THE PROBLEM
Working through the entries below, find how many lines include "heavy", then write only that number.

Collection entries
▽

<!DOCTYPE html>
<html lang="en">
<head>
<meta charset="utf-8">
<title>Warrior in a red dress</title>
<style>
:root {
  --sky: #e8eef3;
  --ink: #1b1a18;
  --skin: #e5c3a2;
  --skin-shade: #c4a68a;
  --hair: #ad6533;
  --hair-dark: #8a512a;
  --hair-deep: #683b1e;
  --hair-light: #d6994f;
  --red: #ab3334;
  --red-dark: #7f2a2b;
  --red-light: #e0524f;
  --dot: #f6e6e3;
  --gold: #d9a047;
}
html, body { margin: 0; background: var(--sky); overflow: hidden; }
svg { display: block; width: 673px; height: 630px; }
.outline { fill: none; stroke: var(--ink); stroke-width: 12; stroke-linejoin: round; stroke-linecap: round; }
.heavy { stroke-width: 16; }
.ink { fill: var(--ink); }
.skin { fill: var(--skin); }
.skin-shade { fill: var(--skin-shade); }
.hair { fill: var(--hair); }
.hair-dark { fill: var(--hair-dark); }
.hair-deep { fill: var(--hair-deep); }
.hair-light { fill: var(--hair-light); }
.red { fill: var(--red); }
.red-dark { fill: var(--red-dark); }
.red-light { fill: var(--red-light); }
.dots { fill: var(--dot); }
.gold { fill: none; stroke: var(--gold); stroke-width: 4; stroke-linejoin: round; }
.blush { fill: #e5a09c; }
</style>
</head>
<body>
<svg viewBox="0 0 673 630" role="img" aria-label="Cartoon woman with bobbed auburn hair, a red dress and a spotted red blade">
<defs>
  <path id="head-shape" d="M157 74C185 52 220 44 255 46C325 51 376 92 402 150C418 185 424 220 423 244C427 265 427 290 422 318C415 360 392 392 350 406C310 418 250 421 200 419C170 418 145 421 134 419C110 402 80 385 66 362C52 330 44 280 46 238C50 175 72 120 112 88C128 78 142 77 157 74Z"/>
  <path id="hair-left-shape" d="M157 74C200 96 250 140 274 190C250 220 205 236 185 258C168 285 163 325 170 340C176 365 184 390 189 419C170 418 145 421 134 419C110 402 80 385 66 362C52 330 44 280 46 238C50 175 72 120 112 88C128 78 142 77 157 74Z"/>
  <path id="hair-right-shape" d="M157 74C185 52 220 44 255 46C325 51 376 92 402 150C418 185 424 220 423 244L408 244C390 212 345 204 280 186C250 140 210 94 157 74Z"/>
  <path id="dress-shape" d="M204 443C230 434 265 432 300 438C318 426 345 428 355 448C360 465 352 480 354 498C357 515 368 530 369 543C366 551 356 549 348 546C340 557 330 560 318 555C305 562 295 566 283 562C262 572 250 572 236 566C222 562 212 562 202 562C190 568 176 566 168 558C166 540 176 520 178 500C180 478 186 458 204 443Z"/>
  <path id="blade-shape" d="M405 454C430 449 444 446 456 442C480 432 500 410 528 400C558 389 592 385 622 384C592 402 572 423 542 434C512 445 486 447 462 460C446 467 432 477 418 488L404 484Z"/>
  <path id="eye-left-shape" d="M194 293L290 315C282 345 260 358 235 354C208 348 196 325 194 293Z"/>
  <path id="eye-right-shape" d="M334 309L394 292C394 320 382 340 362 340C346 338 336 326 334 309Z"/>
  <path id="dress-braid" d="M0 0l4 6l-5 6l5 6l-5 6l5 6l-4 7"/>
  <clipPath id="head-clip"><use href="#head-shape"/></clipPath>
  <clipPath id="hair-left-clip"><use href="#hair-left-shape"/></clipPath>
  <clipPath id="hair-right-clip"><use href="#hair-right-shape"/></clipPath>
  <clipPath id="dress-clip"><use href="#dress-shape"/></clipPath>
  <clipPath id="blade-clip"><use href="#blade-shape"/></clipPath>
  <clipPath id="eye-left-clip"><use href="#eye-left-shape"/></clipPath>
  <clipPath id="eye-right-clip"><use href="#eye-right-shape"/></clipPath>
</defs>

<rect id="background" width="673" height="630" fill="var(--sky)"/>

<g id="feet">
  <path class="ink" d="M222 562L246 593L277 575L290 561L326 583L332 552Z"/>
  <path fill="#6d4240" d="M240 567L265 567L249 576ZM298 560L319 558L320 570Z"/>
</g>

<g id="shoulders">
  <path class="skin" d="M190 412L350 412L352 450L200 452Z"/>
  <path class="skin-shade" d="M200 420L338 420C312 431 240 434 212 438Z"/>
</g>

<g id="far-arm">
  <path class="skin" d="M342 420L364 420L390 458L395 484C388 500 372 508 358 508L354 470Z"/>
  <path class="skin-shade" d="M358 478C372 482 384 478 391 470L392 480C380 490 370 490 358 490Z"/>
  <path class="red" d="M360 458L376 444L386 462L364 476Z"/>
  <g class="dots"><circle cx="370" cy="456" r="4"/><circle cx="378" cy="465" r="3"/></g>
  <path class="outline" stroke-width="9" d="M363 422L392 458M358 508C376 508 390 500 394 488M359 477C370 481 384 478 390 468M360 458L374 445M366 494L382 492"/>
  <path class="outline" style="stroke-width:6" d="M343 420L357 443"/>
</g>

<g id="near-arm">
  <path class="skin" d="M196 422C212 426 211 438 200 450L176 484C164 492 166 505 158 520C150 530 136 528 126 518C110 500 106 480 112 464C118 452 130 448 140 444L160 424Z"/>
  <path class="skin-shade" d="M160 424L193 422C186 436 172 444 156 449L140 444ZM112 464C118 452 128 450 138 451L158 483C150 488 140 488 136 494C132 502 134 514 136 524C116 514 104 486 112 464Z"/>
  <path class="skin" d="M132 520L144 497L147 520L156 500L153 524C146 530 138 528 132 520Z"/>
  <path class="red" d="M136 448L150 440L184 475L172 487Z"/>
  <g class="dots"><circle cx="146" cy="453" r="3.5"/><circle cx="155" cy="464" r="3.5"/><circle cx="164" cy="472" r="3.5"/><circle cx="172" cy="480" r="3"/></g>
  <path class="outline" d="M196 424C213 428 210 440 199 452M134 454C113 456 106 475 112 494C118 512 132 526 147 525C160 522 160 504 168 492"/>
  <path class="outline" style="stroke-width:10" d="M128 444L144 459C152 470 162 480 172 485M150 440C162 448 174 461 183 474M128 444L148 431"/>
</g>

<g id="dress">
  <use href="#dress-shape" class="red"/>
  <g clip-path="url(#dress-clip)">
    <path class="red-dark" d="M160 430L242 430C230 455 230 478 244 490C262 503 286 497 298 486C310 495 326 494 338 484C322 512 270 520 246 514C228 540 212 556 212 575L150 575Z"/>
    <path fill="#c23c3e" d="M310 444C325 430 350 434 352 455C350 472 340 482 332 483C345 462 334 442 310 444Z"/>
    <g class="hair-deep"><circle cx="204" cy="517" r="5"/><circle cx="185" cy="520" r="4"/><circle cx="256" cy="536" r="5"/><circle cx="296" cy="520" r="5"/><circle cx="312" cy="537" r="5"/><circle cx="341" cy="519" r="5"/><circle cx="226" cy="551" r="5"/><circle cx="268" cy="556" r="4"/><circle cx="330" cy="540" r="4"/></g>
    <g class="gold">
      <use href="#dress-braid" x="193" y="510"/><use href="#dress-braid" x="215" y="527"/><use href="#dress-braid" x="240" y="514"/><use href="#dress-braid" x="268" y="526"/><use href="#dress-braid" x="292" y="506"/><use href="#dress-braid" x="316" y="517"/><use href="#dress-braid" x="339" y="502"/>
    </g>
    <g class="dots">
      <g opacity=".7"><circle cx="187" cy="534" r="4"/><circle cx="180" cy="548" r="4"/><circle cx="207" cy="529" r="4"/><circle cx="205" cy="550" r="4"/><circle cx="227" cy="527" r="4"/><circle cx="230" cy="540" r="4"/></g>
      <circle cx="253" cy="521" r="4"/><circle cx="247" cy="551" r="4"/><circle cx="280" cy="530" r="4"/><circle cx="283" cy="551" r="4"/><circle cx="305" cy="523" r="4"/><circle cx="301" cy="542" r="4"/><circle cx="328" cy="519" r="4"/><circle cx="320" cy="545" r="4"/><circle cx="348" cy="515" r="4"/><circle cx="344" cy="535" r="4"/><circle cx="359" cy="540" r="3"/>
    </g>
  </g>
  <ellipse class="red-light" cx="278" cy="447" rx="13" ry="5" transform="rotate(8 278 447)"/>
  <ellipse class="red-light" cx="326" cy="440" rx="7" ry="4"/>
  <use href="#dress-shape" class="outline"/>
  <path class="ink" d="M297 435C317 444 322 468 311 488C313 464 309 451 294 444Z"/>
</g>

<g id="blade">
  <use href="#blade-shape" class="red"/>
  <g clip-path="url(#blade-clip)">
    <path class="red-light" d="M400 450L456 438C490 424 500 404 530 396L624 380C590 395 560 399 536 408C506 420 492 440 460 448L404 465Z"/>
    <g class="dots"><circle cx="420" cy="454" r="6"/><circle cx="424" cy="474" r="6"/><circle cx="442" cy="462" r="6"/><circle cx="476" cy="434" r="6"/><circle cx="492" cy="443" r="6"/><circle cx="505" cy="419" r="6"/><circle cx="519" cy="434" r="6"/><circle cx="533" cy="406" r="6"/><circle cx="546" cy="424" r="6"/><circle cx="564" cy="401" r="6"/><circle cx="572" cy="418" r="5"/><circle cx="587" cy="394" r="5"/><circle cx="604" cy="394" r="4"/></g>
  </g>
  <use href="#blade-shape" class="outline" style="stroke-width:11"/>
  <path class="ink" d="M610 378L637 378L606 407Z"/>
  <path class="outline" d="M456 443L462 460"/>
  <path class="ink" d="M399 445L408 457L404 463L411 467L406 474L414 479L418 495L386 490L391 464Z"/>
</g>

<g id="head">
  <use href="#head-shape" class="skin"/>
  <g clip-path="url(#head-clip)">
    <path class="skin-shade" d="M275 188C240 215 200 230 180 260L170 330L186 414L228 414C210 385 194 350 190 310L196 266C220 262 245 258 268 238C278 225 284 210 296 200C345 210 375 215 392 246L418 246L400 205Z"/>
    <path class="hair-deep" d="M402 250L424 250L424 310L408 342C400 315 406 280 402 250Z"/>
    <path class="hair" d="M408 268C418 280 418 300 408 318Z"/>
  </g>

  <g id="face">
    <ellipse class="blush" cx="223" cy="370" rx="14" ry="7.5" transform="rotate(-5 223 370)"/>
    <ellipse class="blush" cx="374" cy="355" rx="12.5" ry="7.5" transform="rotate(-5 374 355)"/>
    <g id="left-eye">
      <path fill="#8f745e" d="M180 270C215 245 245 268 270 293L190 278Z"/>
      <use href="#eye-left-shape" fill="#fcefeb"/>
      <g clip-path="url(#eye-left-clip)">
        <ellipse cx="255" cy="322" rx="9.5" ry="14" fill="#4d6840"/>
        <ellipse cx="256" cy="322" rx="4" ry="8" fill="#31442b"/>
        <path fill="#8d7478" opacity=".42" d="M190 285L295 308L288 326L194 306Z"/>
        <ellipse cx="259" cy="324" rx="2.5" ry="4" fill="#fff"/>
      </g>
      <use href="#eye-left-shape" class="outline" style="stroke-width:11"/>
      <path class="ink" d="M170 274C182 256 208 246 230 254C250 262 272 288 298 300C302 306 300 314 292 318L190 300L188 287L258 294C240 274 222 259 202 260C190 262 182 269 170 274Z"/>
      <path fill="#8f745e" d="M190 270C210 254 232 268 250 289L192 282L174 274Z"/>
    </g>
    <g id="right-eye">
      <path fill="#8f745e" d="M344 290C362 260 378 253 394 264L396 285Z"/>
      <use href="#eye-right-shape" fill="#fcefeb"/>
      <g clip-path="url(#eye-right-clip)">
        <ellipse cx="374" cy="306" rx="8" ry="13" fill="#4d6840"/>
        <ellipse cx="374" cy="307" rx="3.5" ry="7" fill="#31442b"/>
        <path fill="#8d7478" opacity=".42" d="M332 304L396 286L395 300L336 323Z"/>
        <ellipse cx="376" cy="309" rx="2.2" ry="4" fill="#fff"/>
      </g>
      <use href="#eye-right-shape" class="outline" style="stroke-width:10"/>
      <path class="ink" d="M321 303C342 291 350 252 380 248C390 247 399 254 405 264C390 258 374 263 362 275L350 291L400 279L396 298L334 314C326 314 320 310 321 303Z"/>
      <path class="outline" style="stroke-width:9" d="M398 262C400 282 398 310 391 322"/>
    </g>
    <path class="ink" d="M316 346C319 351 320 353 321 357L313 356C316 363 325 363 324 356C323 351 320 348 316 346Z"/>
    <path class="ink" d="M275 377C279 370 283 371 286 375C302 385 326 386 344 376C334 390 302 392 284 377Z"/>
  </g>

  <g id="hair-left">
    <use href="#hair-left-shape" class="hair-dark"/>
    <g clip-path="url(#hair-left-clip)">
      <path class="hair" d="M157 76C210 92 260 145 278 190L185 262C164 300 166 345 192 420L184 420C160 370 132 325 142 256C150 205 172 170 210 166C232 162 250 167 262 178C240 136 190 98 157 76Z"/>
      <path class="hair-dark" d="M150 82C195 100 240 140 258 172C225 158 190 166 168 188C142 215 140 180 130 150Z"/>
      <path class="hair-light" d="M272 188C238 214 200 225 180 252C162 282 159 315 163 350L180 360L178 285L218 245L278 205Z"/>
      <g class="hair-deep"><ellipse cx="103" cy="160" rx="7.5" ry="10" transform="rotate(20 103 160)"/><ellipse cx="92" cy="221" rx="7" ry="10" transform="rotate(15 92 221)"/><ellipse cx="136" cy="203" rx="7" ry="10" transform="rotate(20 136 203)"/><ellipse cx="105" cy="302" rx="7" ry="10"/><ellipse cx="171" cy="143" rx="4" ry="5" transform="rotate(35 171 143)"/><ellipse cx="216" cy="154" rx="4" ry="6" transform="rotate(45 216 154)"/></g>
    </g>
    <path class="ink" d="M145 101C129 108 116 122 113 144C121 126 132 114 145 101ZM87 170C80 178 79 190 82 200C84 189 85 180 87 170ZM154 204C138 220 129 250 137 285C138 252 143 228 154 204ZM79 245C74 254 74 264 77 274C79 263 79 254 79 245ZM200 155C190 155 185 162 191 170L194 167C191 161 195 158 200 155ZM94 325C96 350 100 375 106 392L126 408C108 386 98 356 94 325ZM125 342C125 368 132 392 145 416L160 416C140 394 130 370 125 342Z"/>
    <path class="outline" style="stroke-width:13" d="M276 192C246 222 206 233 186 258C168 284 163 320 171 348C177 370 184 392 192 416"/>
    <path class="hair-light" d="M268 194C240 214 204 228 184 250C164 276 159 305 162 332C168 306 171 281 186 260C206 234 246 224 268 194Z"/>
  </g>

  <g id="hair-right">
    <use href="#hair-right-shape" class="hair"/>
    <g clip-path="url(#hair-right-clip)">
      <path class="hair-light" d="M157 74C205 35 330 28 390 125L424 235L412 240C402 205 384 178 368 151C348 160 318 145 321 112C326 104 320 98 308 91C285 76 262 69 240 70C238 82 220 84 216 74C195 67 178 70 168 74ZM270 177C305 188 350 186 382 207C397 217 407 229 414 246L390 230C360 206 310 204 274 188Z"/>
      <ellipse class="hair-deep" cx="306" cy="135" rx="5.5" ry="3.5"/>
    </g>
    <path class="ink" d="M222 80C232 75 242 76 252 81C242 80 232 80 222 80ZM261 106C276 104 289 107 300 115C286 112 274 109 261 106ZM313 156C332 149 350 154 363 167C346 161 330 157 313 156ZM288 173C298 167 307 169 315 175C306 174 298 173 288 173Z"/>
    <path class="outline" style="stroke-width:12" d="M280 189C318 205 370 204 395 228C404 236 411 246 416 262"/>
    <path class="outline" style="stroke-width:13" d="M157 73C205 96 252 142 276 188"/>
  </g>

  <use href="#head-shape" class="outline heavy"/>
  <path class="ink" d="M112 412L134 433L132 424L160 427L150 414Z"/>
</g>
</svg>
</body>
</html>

△

RESPONSE TO THIS TASK
2